The next session was on Liveability in the Urban Design Matrix. It was mainly about planning and Delhi Masterplan was an obvious target of most of the panelists. There were flaws and lack of futuristic thinking in the plan and thus it could not be successful. The other reason pointed by Mr. Sanjeev Sanyal was because of lack of implementation which is because of bad governance. He said Strategic Interventions directed on problems in government process can be a lot helpful in the process of development. Mr. Manit Rastogi from Morphogenesis gave information on his project on Delhi Naalas. His solution I think is brilliant and simple. It has the potential for sustainable development of the city as whole.

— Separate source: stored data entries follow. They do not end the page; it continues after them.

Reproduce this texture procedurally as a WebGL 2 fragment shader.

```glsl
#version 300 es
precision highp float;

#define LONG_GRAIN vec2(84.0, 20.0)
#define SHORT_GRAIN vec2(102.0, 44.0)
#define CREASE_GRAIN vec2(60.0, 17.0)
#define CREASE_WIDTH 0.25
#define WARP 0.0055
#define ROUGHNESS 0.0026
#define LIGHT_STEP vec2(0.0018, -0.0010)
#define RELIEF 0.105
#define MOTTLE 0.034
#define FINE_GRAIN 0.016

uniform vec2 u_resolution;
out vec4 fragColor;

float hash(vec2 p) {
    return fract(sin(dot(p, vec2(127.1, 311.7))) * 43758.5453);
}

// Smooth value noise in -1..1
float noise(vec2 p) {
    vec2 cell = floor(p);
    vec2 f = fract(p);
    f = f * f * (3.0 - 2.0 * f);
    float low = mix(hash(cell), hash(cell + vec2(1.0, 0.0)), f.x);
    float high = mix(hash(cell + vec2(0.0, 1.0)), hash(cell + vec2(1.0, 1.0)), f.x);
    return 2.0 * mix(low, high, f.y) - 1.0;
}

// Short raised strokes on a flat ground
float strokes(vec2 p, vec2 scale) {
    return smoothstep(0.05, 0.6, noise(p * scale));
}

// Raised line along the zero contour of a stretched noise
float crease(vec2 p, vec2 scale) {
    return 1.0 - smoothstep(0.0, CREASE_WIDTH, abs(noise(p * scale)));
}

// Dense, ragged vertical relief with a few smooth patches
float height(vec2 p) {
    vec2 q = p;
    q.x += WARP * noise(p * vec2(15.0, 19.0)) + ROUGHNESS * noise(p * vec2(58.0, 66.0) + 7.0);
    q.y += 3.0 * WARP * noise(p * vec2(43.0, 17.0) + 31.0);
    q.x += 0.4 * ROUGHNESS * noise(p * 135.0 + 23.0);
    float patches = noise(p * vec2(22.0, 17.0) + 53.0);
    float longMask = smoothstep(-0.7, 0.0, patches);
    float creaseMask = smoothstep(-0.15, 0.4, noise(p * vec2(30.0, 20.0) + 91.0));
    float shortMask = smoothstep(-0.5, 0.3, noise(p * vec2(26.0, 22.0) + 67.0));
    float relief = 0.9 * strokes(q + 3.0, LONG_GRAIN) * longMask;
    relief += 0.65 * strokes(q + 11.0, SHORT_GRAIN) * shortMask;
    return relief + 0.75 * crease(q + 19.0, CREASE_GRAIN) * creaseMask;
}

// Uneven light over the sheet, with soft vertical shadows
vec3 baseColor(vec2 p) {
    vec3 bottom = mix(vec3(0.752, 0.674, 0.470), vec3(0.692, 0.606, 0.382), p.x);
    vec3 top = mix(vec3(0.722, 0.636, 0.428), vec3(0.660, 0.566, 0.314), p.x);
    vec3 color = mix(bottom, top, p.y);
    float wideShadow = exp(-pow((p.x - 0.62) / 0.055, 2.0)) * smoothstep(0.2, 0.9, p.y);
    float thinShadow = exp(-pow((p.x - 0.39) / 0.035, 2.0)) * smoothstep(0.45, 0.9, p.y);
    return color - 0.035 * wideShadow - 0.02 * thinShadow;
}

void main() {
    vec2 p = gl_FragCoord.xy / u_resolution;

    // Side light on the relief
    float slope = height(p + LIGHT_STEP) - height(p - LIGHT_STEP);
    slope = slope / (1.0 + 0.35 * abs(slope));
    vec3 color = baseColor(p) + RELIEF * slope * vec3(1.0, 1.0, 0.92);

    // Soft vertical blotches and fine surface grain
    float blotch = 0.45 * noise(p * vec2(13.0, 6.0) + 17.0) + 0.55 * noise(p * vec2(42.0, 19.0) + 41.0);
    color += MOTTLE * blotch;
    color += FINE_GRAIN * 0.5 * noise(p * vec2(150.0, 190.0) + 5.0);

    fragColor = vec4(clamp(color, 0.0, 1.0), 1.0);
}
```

Whose city is anyway? It was a very good session partly because of it’s humane values and partly because the chair was Mr. Arun Maira, Member of Planning Commision, GoI. I loved his way of giving speach and quoting at times from some or other book always in his hand. I liked what Meera Sanyal said about the the city she would like to see is where all the people can live in dignity. She also said a city should be safe for children, if it is safe for them it is safe for everyone. And Mr. Jehangir Pocha said that the city should be natural and not artificial in every sense. He wanted to promote in city taxation so the money generated from a city is spent in the same city only. Mr Ravi of WWF focussed that even trees and birds of a city should be taken care of in a city. The city belongs to them also. While Mr. Shivramakrishnan feels that even migrants in a city should feel that the city belongs to them also. Gated communities are something that should be unwelcomed. The city belongs to everyone. On the question to how to bring about the change all the panelists agreed that someone has to come forward, organize the community and then force the government and administration to work for the development.

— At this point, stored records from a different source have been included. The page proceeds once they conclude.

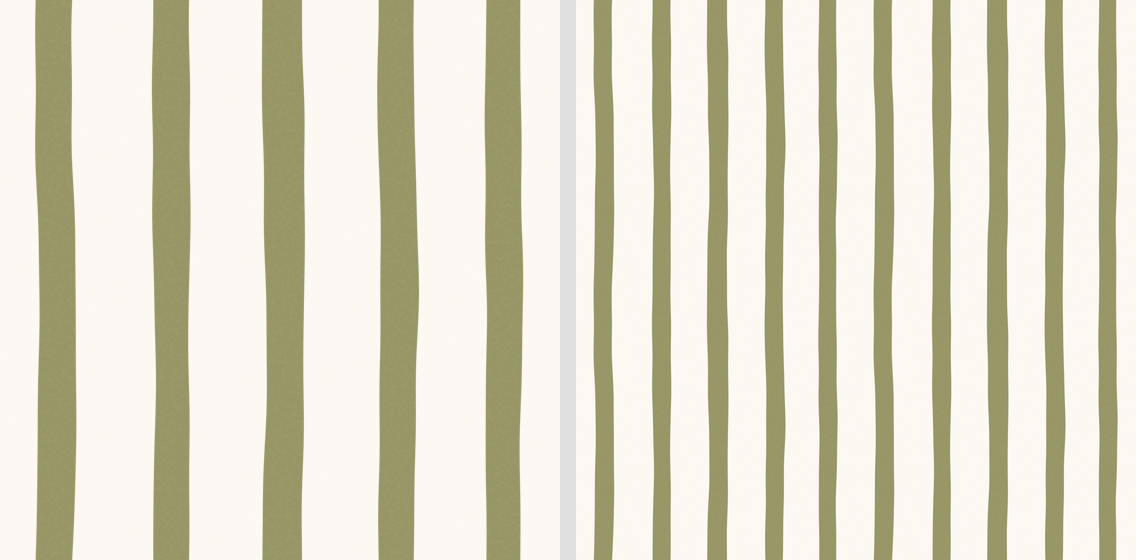
Left, the tile; right, the same tile 2 across and 2 down.
Write a Shadertoy shader that draws this pattern.

```glsl
// Five upright olive stripes with gently uneven, hand-cut edges on warm cream.
// Each edge is a mean position plus layered sines of whole frequency, so it
// wraps; wrapped cellular noise adds a faint paper grain.

const float TAU = 6.2831853;
const int STRIPES = 5;
const vec3 CREAM = vec3(0.992, 0.972, 0.950);
const vec3 OLIVE = vec3(0.598, 0.592, 0.408);

// Per edge, in thousandths of the canvas: mean x, cosine sway, sine sway
const vec3 LEFT_EDGE[STRIPES] = vec3[](
    vec3(66.4, -2.8, -2.0), vec3(274.3, -0.9, -2.6), vec3(471.6, -3.2, -2.6),
    vec3(677.1, -2.2, -1.0), vec3(867.6, 0.0, -0.9));
const vec3 RIGHT_EDGE[STRIPES] = vec3[](
    vec3(132.3, -2.6, -3.6), vec3(338.2, 0.0, 0.9), vec3(541.9, -2.0, 1.0),
    vec3(742.2, -3.9, -0.6), vec3(930.6, -2.2, 0.4));

float hash(vec2 p) {
    return fract(sin(dot(p, vec2(127.1, 311.7))) * 43758.5);
}

// Small irregularities that repeat exactly over the canvas height
float wobble(float y, float seed) {
    float sum = 0.0;
    for (int k = 2; k <= 5; k++) {
        float f = float(k);
        sum += sin(TAU * (f * y + hash(vec2(seed, f)))) / f;
    }
    return sum * 1.8;
}

// Horizontal position of an edge at height y
float edgeX(vec3 edge, float y, float seed) {
    float a = -TAU * y;
    return 0.001 * (edge.x + edge.y * cos(a) + edge.z * sin(a) + wobble(y, seed));
}

// Distance to the nearest scattered point, wrapping after the given cell count
float cellular(vec2 uv, float cells) {
    vec2 p = uv * cells;
    vec2 base = floor(p);
    float nearest = 2.0;
    for (int j = -1; j <= 1; j++) {
        for (int i = -1; i <= 1; i++) {
            vec2 cell = base + vec2(i, j);
            vec2 id = mod(cell, cells);
            vec2 point = cell + vec2(hash(id), hash(id + 57.3));
            nearest = min(nearest, distance(p, point));
        }
    }
    return nearest;
}

// Coverage of all stripes, with edges smoothed over the given width
float stripes(vec2 uv, float soft) {
    float cover = 0.0;
    for (int i = 0; i < STRIPES; i++) {
        float seed = 2.0 * float(i) + 1.0;
        float left = edgeX(LEFT_EDGE[i], uv.y, seed);
        float right = edgeX(RIGHT_EDGE[i], uv.y, seed + 1.0);
        float inside = min(uv.x - left, right - uv.x);
        cover = max(cover, smoothstep(-soft, soft, inside));
    }
    return cover;
}

void mainImage(out vec4 fragColor, in vec2 fragCoord) {
    vec2 uv = fragCoord / iResolution.xy;
    float soft = max(0.0014, 0.8 / iResolution.x);
    float ink = stripes(uv, soft);

    // Grain is stronger on the ink than on the bare paper
    float grain = cellular(uv, 150.0) - 0.5;
    vec3 color = mix(CREAM, OLIVE, ink);
    color += grain * mix(0.005, 0.022, ink);

    fragColor = vec4(color, 1.0);
}
```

The final session of the whole 1st Habitat Summit was “Creating Champion Cities”. It was takenby Sheila Dikshit, Chief Minister of National Capital Territory of Delhi. She talked about the diversity of Delhi and her attachment and love for Delhi. She said Dehi represents the country. And felt proud while saying that Delhi is one of the greenest capital cities in the world. She has no fascination for high rise building but she want to develop delhi in terms of social, environmental and human values. She said migration should be discouraged to megacities and medium and small size cities ahould provide best educational and economical opportunities as they are in biggers cities. She also said that we are responsible to what we actually grieve about. She appreciated childrem and women of Delhi to bring about campaign to stop crackers at the time of Deepawali and the campaign against plastic. It was good to hear such thoughts from our politicians and I feel really optimistic about the development policies of our government.

The confrence ended up when Mr. Raj Liberhan thanked Ms. Sheila Dikshit for coming to the conference and exchange of ideas. In the end I really felt optimistic about the development of our country and really proud of the people of India who are so much positive about the development of the country. In the end I think it is the need to mobilize the people to make the process of development fast and sustainable.

I came to Sarai Kale Khan ISBT bus stand after that and it was really sad that the conference ended up so soon. It was good to be in people whi also thought like me. The area of the bus stand was what is the reality, may be it was necessary for me to see Delhi’s this part after being in the area of Lodhi Road, AIIMS and IIT Delhi. It was a horrible end to the sweet dream of clean and green Delhi. But I know things will change and we fellows have a great deal of share in that. I invite all the fellows to contact me at manojyadav.aiesec@gmail.com and 09413941059. I would like to share your and mine experiences and like to take any opportunity which comes before me in the path of development – sustainable development.

Leave a Reply

Your email address will not be published. Required fields are marked *

* Copy This Password *

* Type Or Paste Password Here *